At Massey & Gail, our fee structures span the full spectrum of financial possibilities, from pure hourly arrangements to matters in which our fees are completely contingent.  Hourly structures are often the most appropriate, and we think that clients receive an exceptional value proposition given how we efficiently staff and manage our matters. But we also know that non-hourly structures can be sensible for the right type of case.  Unlike some firms that dabble on the margins with such arrangements, we have considerable experience with non-hourly arrangements. As a result, we also understand how to gauge and bear the risks associated with them.

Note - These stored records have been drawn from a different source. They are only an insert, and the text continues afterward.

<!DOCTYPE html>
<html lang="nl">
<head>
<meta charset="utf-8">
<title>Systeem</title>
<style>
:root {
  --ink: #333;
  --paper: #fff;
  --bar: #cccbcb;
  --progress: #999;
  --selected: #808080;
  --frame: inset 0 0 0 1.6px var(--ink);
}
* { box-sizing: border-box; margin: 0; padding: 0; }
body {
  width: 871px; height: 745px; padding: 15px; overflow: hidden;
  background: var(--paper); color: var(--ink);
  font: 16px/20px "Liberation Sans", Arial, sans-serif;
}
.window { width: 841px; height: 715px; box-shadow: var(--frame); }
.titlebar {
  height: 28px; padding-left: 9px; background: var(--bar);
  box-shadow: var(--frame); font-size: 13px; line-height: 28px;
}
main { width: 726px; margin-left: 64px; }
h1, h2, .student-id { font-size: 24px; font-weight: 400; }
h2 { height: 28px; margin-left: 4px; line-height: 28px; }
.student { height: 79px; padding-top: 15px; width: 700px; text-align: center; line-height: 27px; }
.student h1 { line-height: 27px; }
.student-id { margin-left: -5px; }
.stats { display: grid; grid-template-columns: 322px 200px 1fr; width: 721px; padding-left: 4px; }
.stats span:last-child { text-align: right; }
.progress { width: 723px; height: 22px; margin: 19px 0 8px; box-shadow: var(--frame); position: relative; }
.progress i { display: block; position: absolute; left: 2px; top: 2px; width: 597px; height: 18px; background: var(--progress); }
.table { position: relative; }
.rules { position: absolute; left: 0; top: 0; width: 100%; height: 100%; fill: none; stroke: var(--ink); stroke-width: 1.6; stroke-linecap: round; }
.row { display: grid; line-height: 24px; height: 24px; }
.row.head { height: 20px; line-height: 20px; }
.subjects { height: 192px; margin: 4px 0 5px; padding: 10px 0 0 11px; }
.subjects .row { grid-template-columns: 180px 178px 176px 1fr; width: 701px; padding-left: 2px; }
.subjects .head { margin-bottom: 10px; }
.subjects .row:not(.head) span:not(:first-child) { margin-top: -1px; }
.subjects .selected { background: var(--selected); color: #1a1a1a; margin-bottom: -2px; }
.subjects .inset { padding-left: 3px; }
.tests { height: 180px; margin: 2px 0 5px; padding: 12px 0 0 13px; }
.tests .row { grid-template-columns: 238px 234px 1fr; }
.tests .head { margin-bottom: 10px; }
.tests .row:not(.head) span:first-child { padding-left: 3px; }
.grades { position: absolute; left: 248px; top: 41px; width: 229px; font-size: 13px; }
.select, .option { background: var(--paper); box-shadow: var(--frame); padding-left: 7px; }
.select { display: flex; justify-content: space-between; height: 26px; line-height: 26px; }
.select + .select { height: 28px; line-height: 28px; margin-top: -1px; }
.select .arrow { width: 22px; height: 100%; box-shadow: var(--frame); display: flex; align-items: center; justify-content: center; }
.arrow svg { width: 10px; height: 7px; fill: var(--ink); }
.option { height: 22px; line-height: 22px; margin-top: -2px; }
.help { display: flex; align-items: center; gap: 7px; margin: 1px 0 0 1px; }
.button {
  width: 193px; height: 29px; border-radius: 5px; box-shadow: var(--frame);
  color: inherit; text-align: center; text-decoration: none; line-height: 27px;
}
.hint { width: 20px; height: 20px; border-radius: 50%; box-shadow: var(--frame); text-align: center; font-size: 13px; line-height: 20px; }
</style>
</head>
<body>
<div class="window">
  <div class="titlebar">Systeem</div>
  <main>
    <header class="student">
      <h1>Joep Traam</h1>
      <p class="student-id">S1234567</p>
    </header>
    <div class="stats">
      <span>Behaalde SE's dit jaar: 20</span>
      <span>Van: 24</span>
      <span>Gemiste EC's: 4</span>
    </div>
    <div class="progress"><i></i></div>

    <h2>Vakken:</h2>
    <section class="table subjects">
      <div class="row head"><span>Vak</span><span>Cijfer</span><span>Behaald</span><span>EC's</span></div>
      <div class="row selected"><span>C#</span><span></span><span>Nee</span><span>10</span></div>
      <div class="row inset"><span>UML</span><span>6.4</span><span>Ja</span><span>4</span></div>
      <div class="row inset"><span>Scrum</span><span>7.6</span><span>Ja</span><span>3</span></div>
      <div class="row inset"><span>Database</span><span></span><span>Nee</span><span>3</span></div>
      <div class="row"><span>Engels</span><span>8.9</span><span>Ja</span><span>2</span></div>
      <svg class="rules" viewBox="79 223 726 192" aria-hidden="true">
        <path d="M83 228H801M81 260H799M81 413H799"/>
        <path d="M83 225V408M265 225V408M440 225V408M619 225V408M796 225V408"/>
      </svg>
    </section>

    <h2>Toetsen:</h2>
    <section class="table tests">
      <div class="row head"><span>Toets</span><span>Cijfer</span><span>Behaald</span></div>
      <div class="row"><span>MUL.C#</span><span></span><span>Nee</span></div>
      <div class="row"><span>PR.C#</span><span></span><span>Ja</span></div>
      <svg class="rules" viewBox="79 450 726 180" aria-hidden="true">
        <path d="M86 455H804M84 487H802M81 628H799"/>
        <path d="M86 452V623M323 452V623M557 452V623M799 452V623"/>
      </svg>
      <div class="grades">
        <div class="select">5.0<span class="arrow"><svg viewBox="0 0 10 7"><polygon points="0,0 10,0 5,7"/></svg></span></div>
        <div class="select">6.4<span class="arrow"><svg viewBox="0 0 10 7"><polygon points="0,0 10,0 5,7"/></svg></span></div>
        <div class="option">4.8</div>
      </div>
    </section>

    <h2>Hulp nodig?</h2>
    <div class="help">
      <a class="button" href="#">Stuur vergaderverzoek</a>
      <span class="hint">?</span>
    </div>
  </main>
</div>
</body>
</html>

We want to succeed in each case that we handle, so we custom-tailor our engagements after carefully evaluating the nature, magnitude, and risks of each individual matter.  Many clients seek to manage their litigation budgets with greater certainty. Our flexible approach allows us to offer predictability that hourly billing cannot provide. Please reach out to discuss the varied, creative arrangements we are willing to consider.

Recent News

  • Massey & Gail made its debut in Benchmark Litigation’s 2020 rankings of leading law firms. Read more about Benchmark’s analysis of Massey & Gail here.
  • Eli Kay-Oliphant led the team to secure a victory for firm client Southwest Airlines in the U.S. District Court for the Northern District of Illinois. The complaint, brought on behalf of a putative class of passengers with cancelled flights due to lack of deicing fluid, was dismissed with prejudice.  The Court’s decision was covered nationally.
  • In a widely covered ruling, the U.S. Court of Appeals for the Second Circuit reinstated the Firm’s lawsuit for the parents of murdered DNC staffer, Seth Rich, against Fox News.
  • Massey & Gail files complaint on behalf of Western Values Project seeking records concerning the routing of FOIA requests at the Department of Interior to political appointees.
  • Jonathan Massey secures dismissal of putative class action against JPMorgan Chase alleging “kickbacks” in mortgage insurance.
  • Matthew Collette, drawing on his extensive experience in government and regulatory matters, shares his in-depth analysis of a recent U.S. Supreme Court decision regarding FOIA and confidential disclosures to the government in an article for Law360.
  • Paul Berks wins appeal, reinstating the firm’s taxpayer case against Home Depot, as reported in the Cook Country Record.
  • Jonathan Massey and Paul Berks analyzed a recent NCAA antitrust ruling, focusing on the tension between the court’s finding of antitrust violations against the NCAA and the challenges it faces in implementing a viable and adequate remedy. The National Law Journal reported their views.